What you should do
Look through the lines below and extract each one that contains "points".

(Records excerpted from a collection)
══════════════════════════════

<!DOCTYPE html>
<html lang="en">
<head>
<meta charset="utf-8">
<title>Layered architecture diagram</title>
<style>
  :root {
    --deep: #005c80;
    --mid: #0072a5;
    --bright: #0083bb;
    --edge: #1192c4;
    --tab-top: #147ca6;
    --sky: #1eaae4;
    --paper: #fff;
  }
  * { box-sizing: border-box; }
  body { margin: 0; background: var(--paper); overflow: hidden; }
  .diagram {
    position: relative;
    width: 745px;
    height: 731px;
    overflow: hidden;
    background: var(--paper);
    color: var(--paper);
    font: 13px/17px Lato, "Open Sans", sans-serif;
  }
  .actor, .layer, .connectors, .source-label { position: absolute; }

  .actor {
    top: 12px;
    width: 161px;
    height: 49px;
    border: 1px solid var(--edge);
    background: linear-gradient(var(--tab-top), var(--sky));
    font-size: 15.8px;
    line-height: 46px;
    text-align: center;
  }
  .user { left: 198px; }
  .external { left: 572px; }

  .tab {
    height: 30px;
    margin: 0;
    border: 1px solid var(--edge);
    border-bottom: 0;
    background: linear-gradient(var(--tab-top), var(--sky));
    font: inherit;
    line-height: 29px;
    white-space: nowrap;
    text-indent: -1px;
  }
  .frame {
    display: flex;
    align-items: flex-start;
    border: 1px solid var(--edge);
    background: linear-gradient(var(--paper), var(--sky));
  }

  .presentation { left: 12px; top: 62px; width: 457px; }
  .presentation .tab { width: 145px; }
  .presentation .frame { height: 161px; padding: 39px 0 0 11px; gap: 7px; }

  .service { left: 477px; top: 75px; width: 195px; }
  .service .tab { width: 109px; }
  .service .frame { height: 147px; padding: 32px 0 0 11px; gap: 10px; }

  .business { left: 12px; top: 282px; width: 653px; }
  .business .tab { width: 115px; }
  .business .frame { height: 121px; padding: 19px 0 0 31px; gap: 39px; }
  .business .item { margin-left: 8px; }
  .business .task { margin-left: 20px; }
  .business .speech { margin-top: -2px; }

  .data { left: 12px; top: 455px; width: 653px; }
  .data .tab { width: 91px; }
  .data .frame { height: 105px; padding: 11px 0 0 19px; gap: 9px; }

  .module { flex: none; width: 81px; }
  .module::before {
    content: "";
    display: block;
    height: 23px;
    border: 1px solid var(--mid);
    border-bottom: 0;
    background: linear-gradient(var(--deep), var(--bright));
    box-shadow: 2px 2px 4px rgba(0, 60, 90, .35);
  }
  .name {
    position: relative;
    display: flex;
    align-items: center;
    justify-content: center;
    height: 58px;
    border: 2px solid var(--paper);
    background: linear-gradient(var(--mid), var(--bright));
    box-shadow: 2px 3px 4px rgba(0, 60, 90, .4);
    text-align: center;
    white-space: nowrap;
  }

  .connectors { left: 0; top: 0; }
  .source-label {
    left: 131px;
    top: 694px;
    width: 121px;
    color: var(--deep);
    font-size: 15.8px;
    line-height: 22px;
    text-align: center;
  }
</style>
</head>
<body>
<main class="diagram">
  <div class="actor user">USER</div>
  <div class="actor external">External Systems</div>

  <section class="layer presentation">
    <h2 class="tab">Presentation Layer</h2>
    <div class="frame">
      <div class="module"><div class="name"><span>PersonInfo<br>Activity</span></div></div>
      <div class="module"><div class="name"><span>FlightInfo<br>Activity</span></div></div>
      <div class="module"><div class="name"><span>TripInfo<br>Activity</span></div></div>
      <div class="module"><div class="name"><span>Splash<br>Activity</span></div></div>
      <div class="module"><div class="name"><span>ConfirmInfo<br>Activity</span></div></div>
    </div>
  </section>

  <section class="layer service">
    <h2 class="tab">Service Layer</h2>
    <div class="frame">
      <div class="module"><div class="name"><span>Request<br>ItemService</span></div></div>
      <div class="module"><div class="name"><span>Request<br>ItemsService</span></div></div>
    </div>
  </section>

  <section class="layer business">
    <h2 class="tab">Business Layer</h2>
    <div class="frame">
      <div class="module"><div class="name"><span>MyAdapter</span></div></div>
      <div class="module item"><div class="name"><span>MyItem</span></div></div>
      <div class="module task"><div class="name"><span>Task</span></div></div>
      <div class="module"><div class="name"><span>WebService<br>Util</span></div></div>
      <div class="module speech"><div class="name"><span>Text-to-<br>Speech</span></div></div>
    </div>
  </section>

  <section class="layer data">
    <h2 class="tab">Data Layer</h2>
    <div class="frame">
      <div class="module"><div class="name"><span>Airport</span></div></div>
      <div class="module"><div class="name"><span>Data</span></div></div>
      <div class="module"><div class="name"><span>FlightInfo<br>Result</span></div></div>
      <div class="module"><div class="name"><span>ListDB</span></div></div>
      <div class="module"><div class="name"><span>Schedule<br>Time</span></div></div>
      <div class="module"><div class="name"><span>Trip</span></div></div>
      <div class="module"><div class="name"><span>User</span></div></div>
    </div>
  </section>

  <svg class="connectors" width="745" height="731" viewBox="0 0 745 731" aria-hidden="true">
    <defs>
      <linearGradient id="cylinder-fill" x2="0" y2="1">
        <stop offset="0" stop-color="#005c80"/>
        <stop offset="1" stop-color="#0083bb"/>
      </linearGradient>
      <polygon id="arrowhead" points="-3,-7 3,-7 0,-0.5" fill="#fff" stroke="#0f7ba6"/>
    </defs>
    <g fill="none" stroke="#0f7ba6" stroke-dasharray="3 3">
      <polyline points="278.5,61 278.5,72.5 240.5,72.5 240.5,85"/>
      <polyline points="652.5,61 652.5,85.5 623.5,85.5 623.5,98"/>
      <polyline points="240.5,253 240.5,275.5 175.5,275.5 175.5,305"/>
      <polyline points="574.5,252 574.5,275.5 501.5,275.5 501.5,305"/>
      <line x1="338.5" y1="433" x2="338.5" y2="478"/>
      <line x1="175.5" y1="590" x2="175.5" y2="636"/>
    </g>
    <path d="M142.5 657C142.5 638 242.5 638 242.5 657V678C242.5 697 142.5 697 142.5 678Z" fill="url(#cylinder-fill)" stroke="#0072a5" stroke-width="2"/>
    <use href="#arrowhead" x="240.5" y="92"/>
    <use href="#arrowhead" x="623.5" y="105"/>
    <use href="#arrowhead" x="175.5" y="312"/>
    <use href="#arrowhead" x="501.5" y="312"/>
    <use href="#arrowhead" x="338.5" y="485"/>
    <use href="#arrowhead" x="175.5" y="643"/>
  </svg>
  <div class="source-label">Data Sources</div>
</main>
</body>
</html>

══════════════════════════════

Result of the exercise
      <polygon id="arrowhead" points="-3,-7 3,-7 0,-0.5" fill="#fff" stroke="#0f7ba6"/>
      <polyline points="278.5,61 278.5,72.5 240.5,72.5 240.5,85"/>
      <polyline points="652.5,61 652.5,85.5 623.5,85.5 623.5,98"/>
      <polyline points="240.5,253 240.5,275.5 175.5,275.5 175.5,305"/>
      <polyline points="574.5,252 574.5,275.5 501.5,275.5 501.5,305"/>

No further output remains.